In late 2015, the coordinators of the Linguistic Integration of Adult Migrants (LIAM) project at the Council of Europe, which includes Richard Rossner representing Eaquals, decided that there was an urgent need to prepare an online toolkit of guidance documents and resources for the many volunteers, most of them not trained as teachers, who find themselves running language support activities for refugees, especially those arriving in Greece and Italy as well as in other countries in Europe. Tenders were sent to relevant organisations in four countries, and the various items submitted were reviewed and edited by the coordinating group together with the Council of Europe’s leader of language programmes, Philia Thalgott. The Italian versions of the resulting worksheets and documents were then piloted extensively in Italy. This exercise, coordinated by Lorenzo Rocca of the CVLC at the Università per Stranieri di Perugia, an Eaquals project partner organisation, involved 150 volunteers and over 2,000 refugees in 16 Italian regions. Following adjustments resulting from the piloting, the coordinating group organised 57 items now available in seven languages on a special Council of Europe website.
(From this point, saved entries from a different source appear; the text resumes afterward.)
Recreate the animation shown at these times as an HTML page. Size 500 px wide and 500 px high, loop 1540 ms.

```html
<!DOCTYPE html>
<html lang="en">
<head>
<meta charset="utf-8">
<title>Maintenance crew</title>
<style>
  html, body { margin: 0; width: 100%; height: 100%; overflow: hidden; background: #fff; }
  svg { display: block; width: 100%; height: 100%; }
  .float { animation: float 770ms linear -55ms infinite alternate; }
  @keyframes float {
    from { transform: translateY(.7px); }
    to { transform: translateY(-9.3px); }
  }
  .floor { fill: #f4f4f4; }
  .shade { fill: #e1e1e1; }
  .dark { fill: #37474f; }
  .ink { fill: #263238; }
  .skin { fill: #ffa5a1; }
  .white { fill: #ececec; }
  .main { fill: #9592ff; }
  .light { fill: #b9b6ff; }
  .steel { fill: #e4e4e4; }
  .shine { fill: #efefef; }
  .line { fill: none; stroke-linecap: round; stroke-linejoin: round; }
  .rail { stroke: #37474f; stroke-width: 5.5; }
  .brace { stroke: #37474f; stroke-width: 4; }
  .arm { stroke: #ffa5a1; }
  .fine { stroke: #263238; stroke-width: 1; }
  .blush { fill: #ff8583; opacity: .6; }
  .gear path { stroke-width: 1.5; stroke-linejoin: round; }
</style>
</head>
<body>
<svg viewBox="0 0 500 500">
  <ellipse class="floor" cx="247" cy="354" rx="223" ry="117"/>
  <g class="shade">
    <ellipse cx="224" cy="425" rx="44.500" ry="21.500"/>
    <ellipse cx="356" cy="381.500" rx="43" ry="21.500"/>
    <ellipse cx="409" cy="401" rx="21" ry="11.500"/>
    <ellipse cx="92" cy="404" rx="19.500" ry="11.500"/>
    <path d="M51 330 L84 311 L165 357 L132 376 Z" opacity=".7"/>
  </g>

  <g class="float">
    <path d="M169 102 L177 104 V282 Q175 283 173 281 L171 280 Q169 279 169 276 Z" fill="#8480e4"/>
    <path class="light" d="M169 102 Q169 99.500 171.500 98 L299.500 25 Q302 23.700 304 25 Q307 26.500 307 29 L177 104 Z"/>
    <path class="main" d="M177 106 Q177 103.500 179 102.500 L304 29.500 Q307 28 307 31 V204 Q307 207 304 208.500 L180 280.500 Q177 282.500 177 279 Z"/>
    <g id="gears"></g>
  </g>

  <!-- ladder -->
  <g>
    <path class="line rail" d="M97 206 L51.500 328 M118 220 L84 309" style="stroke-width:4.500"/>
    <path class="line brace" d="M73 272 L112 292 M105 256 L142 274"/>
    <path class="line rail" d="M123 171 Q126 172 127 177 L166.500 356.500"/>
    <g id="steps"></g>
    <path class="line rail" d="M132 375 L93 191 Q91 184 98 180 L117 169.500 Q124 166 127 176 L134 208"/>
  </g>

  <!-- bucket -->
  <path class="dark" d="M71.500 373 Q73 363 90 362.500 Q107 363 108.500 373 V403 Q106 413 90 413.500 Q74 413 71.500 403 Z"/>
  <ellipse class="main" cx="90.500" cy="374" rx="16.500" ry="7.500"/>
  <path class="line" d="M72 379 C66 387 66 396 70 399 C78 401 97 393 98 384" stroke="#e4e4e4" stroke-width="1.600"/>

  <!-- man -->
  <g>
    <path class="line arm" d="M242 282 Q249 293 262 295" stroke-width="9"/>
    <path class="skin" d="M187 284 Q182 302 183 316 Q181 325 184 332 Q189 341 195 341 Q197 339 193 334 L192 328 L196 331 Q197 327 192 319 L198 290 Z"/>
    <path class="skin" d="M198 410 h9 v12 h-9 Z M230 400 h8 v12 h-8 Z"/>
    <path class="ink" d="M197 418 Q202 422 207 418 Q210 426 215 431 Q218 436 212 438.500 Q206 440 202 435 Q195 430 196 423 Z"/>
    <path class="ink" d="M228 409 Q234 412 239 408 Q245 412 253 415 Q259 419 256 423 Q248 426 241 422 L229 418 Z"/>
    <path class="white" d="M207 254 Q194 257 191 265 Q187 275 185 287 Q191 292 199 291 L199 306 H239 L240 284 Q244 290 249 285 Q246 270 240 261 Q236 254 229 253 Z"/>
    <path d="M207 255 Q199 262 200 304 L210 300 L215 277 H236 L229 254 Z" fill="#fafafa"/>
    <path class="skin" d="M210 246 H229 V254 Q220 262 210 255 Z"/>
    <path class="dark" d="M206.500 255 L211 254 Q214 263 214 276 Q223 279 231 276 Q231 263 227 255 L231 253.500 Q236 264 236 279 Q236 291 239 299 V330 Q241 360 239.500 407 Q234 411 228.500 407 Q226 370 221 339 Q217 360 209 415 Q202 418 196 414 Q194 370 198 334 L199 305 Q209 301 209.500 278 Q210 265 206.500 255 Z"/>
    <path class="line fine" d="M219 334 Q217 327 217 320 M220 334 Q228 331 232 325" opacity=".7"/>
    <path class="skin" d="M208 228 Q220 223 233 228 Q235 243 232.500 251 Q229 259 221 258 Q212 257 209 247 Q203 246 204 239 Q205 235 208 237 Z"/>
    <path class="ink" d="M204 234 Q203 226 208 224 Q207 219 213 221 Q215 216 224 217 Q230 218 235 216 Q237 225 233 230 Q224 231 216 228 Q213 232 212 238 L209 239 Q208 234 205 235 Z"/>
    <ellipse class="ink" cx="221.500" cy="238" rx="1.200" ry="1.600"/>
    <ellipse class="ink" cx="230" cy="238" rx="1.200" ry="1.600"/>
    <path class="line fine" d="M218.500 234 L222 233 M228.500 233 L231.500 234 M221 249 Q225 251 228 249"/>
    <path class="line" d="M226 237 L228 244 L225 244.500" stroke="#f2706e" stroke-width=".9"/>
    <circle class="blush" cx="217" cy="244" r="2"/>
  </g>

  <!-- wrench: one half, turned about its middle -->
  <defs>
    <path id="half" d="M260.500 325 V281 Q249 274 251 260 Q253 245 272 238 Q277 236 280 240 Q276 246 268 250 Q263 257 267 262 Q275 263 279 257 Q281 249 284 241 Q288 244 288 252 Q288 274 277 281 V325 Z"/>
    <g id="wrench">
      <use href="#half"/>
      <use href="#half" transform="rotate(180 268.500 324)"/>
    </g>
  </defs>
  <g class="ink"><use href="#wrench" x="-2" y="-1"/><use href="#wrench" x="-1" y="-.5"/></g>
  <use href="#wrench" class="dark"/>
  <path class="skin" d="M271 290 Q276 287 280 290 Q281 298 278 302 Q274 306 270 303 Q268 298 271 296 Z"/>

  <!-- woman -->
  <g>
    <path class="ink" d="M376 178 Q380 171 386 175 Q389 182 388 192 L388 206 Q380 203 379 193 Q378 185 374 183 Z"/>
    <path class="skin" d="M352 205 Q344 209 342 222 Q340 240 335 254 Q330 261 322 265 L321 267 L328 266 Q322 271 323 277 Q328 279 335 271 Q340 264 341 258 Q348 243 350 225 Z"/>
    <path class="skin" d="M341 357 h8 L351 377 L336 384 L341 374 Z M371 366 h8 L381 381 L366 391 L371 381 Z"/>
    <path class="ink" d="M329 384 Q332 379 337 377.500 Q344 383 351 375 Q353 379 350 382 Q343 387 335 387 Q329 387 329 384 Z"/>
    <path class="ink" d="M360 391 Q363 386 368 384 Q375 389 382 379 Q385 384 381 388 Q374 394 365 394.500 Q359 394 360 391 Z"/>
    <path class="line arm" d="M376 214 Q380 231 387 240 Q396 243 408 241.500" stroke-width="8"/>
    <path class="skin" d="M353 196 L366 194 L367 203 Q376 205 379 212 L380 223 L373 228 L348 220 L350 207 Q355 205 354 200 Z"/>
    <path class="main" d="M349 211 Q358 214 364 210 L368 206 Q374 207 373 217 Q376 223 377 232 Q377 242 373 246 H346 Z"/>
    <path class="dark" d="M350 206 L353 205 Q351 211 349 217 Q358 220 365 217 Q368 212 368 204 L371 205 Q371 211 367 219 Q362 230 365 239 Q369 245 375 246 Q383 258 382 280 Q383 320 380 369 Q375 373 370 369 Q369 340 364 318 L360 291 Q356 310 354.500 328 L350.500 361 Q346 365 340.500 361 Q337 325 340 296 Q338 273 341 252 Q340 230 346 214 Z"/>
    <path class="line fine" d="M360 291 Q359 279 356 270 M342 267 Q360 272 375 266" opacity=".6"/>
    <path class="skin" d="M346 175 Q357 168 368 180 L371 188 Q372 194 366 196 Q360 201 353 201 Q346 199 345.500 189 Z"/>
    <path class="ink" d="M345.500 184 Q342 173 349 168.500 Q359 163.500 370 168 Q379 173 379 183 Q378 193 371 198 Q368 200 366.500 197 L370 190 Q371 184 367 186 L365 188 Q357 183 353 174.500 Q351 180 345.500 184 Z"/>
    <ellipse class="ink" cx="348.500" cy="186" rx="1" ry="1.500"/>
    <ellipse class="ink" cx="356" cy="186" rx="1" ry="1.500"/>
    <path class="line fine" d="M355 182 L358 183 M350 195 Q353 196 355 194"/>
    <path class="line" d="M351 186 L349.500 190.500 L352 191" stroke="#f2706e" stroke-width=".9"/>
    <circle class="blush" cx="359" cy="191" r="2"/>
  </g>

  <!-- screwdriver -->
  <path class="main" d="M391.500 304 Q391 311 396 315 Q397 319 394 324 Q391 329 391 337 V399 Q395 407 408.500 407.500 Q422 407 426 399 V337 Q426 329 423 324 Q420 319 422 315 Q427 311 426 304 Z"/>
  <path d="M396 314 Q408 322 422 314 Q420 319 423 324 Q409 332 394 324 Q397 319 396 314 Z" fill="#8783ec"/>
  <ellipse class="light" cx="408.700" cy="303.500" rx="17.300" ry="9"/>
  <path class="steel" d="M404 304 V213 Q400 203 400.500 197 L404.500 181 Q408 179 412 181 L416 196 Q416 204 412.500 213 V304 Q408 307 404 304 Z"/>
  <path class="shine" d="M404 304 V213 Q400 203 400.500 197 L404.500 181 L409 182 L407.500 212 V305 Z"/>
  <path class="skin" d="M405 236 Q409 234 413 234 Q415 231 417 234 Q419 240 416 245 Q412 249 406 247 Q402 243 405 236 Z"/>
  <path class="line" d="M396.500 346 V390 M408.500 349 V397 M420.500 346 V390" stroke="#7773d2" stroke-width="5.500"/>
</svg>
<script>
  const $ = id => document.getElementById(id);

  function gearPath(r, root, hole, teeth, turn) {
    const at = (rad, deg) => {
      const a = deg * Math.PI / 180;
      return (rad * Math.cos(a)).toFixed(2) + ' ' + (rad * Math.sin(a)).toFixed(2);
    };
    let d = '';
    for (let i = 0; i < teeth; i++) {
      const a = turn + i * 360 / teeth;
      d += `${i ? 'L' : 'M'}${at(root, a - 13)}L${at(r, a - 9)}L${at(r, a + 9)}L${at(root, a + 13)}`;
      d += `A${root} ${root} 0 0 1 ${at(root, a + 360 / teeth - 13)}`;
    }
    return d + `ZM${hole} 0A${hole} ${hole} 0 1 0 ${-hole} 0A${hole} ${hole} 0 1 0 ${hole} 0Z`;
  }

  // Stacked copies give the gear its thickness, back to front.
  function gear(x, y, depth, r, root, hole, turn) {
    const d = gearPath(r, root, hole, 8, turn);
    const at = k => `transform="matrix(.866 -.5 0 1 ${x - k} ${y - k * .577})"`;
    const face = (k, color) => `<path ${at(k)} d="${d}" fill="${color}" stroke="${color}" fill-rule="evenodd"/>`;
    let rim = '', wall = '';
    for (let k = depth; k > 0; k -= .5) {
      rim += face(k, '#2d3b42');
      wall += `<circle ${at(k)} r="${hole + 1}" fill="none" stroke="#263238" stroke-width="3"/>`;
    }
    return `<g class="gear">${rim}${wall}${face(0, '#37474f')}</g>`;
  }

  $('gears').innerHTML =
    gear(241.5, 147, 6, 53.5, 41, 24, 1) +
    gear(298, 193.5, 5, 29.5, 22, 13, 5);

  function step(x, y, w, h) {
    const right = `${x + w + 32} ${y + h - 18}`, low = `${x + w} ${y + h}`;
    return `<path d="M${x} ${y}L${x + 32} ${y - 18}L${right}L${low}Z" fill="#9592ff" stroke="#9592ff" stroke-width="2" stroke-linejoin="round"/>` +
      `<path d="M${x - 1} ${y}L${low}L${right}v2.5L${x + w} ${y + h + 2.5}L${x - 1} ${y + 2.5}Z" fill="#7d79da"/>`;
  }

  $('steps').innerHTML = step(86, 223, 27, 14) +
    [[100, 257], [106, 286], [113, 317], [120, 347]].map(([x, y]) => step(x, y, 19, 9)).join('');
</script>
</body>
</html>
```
The toolkit was launched at a conference held in Strasbourg on 22nd and 23rd November 2017. The event was attended by over 100 delegates from 23 different countries, as well as some ambassadors to the Council of Europe and representatives of international organisations such as the European Commission, OECD, UNHCR and OIM, who provided insights into the importance of languages in their own work with refugees. The programme of the event can be found here. The scope and contents of the toolkit were introduced to the conference participants by members of the LIAM coordinating group.
This unique resource comprises four main sections as indicated by the tabs at the top of the homepage: introductory guidelines covering essential information about refugees and the geopolitical context, cultural and language awareness, and language learning; ‘preparation and planning’, including points to think about when doing this kind of volunteers work, tools for needs analysis, and resources in the form of lists for planning language content; ‘activities’, notably a series of scenarios for language work at elementary level, but also some tools for practising vocabulary and for reflecting on language learning; and finally a ‘resources’ section, which contains a short glossary and some web directories for different languages.
Work remains to be done on ensuring that relevant organisations and people across Europe are aware of the existence of the toolkit and make it available to volunteers who are providing language support, sometimes alongside other kinds of support. Eaquals members are invited to inform relevant NGOs and authorities in their countries about the existence of this resource and to get in touch with Eaquals if further information or orientation is needed by their contacts.